▶ [Your objective]:
Look through the lines below and copy each one that includes "bottom".

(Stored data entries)
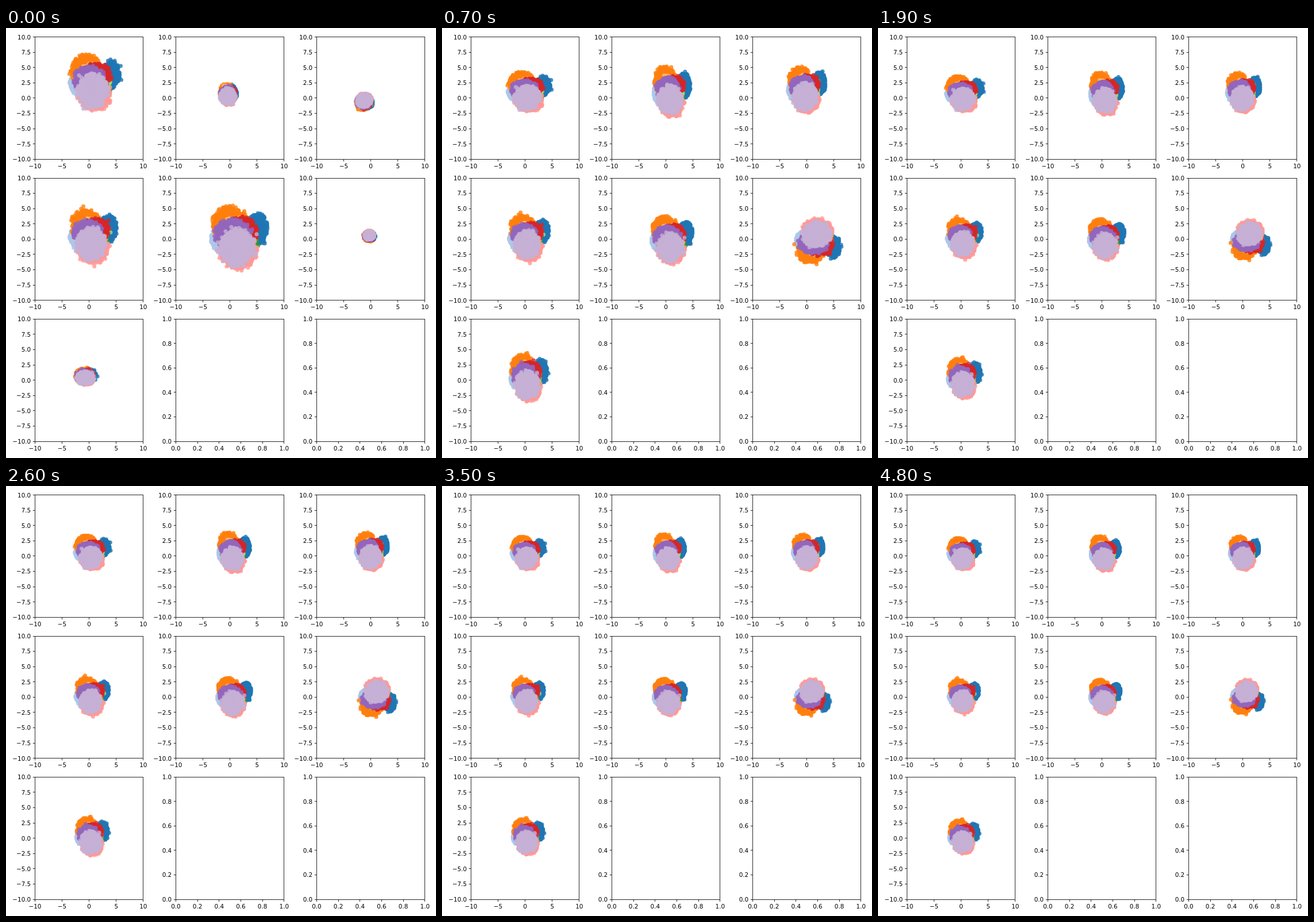
Write an HTML page with a canvas that moves like this. It is 748 by 748 pixels and loops after 4.9 s.

```html
<!DOCTYPE html>
<html lang="en">
<head>
<meta charset="utf-8">
<title>Scatter panels</title>
<style>
html, body { margin: 0; width: 100%; height: 100%; overflow: hidden; background: #fff; }
canvas { display: block; }
</style>
</head>
<body>
<canvas id="stage" width="748" height="748"></canvas>
<script>
const ctx = document.getElementById('stage').getContext('2d');
const STEP = 100, STEPS = 49, DOT = 3.5, TAU = Math.PI * 2;
const PITCH = 245, ROW_PITCH = 245.4, WIDTH = 188.4, HEIGHT = 212.6, LEFT = 50.4, TOP = 15.6;

// Centre and radii of each class inside a panel's bounding box, which spans -1 to 1.
const CLASSES = [
  { color: '#1f77b4', x: 0.6, y: -0.24, rx: 0.4, ry: 0.53 },
  { color: '#aec7e8', x: -0.66, y: 0.03, rx: 0.32, ry: 0.42 },
  { color: '#ff7f0e', x: -0.3, y: -0.38, rx: 0.66, ry: 0.62 },
  { color: '#ffbb78', x: -0.15, y: -0.2, rx: 0.45, ry: 0.45 },
  { color: '#2ca02c', x: 0.25, y: 0.2, rx: 0.4, ry: 0.45 },
  { color: '#98df8a', x: 0.15, y: -0.05, rx: 0.5, ry: 0.5 },
  { color: '#d62728', x: 0.05, y: -0.2, rx: 0.65, ry: 0.48 },
  { color: '#ff9896', x: 0, y: 0.42, rx: 0.7, ry: 0.58 },
  { color: '#9467bd', x: -0.21, y: -0.1, rx: 0.67, ry: 0.5 },
  { color: '#c5b0d5', x: -0.08, y: 0.27, rx: 0.68, ry: 0.63 }
];

// Boxes are [left, top, right, bottom] in pixels from the data origin.
const PANELS = [
  { start: [-38, -82, 57, 26], spread: [-38, -57, 53, 27] },
  { start: [-22, -28, 16, 16], spread: [-27, -68, 51, 40] },
  { start: [-30, -12, 8, 24], spread: [-42, -68, 39, 30], startFlip: -1 },
  { start: [-38, -58, 52, 46], spread: [-35, -53, 50, 46] },
  { start: [-38, -63, 69, 57], spread: [-32, -49, 56, 53] },
  { start: [-16, -18, 11, 7], spread: [-24, -41, 73, 51], flip: -1 },
  { start: [-28, -25, 16, 12], spread: [-32, -57, 46, 46] }
];
const GOAL = [-23, -31, 31, 27];

let seed = 7;
function rand() {
  seed = (seed * 1664525 + 1013904223) >>> 0;
  return seed / 4294967296;
}

// Points of a unit disc with a ragged rim and a few strays.
function cloud() {
  return Array.from({ length: 320 }, () => {
    const a = rand() * TAU;
    const reach = rand() < 0.012 ? 1.25 : 0.94 + 0.16 * rand() ** 3;
    const r = Math.sqrt(rand()) * reach;
    return [r * Math.cos(a), r * Math.sin(a)];
  });
}
PANELS.forEach(p => p.clouds = CLASSES.map(cloud));

function drawCluster(points, color, x, y, rx, ry) {
  ctx.fillStyle = color;
  ctx.beginPath();
  ctx.ellipse(x, y, rx * 0.9, ry * 0.9, 0, 0, TAU);
  ctx.fill();
  ctx.globalAlpha = 0.8;
  for (const [u, v] of points) {
    ctx.beginPath();
    ctx.arc(x + u * rx, y + v * ry, DOT, 0, TAU);
    ctx.fill();
  }
  ctx.globalAlpha = 1;
}

// The boxes close in on a common goal with the logarithm of the step.
function boxAt(p, step) {
  if (step === 0) return p.start;
  const u = 0.8 * Math.max(-0.3, Math.log(step / 3) / Math.log(16));
  return p.spread.map((v, i) => v + (GOAL[i] - v) * u);
}

function drawPanel(p, i, step) {
  const [l, t, r, b] = boxAt(p, step);
  const cx = LEFT + WIDTH / 2 + PITCH * (i % 3) + (l + r) / 2;
  const cy = TOP + HEIGHT / 2 + ROW_PITCH * Math.floor(i / 3) + (t + b) / 2;
  const hw = (r - l) / 2, hh = (b - t) / 2;
  const flip = (step === 0 && p.startFlip) || p.flip || 1;
  // Small initial blobs overlap more.
  const apart = step === 0 ? Math.min(1, hw / 45) : 1;
  const radius = (share, half) => Math.max(1, (1 - (1 - share) * apart) * half - DOT);
  CLASSES.forEach((c, n) => drawCluster(p.clouds[n], c.color,
    cx + c.x * apart * hw, cy + c.y * apart * hh * flip, radius(c.rx, hw), radius(c.ry, hh)));
}

const label = (v, digits) => v.toFixed(digits).replace('-', '\u2212');
const snap = v => Math.floor(v) + 0.5;

function drawAxes(i) {
  const row = Math.floor(i / 3), empty = i > 6;
  const x0 = LEFT + PITCH * (i % 3), y0 = TOP + ROW_PITCH * row + HEIGHT;
  const left = snap(x0), right = snap(x0 + WIDTH);
  const top = snap(y0 - HEIGHT), bottom = snap(y0);
  const xCount = empty ? 5 : 4, yCount = empty ? 5 : 8;
  ctx.strokeStyle = ctx.fillStyle = '#000';
  ctx.lineWidth = 0.83;
  ctx.font = '10.4px "DejaVu Sans", sans-serif';
  ctx.strokeRect(left, top, right - left, bottom - top);
  ctx.beginPath();
  ctx.textAlign = 'center';
  for (let k = 0; k <= xCount; k++) {
    const x = x0 + WIDTH * k / xCount;
    ctx.moveTo(snap(x), bottom);
    ctx.lineTo(snap(x), bottom + 3.65);
    ctx.fillText(empty ? label(k / 5, 1) : label(k * 5 - 10, 0), x, bottom + 15);
  }
  ctx.textAlign = 'right';
  for (let k = 0; k <= yCount; k++) {
    const y = y0 - HEIGHT * k / yCount;
    ctx.moveTo(left, snap(y));
    ctx.lineTo(left - 3.65, snap(y));
    ctx.fillText(label(empty ? k / 5 : k * 2.5 - 10, 1), left - 7.3, y + 3.9);
  }
  ctx.stroke();
}

let shown = -1;
const began = performance.now();
function frame() {
  const step = Math.floor((performance.now() - began) / STEP) % STEPS;
  if (step !== shown) {
    shown = step;
    ctx.fillStyle = '#fff';
    ctx.fillRect(0, 0, 748, 748);
    PANELS.forEach((p, i) => drawPanel(p, i, step));
    for (let i = 0; i < 9; i++) drawAxes(i);
  }
  requestAnimationFrame(frame);
}
frame();
</script>
</body>
</html>
```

▶ [Result of the task]:
// Boxes are [left, top, right, bottom] in pixels from the data origin.
  const top = snap(y0 - HEIGHT), bottom = snap(y0);
  ctx.strokeRect(left, top, right - left, bottom - top);
    ctx.moveTo(snap(x), bottom);
    ctx.lineTo(snap(x), bottom + 3.65);
    ctx.fillText(empty ? label(k / 5, 1) : label(k * 5 - 10, 0), x, bottom + 15);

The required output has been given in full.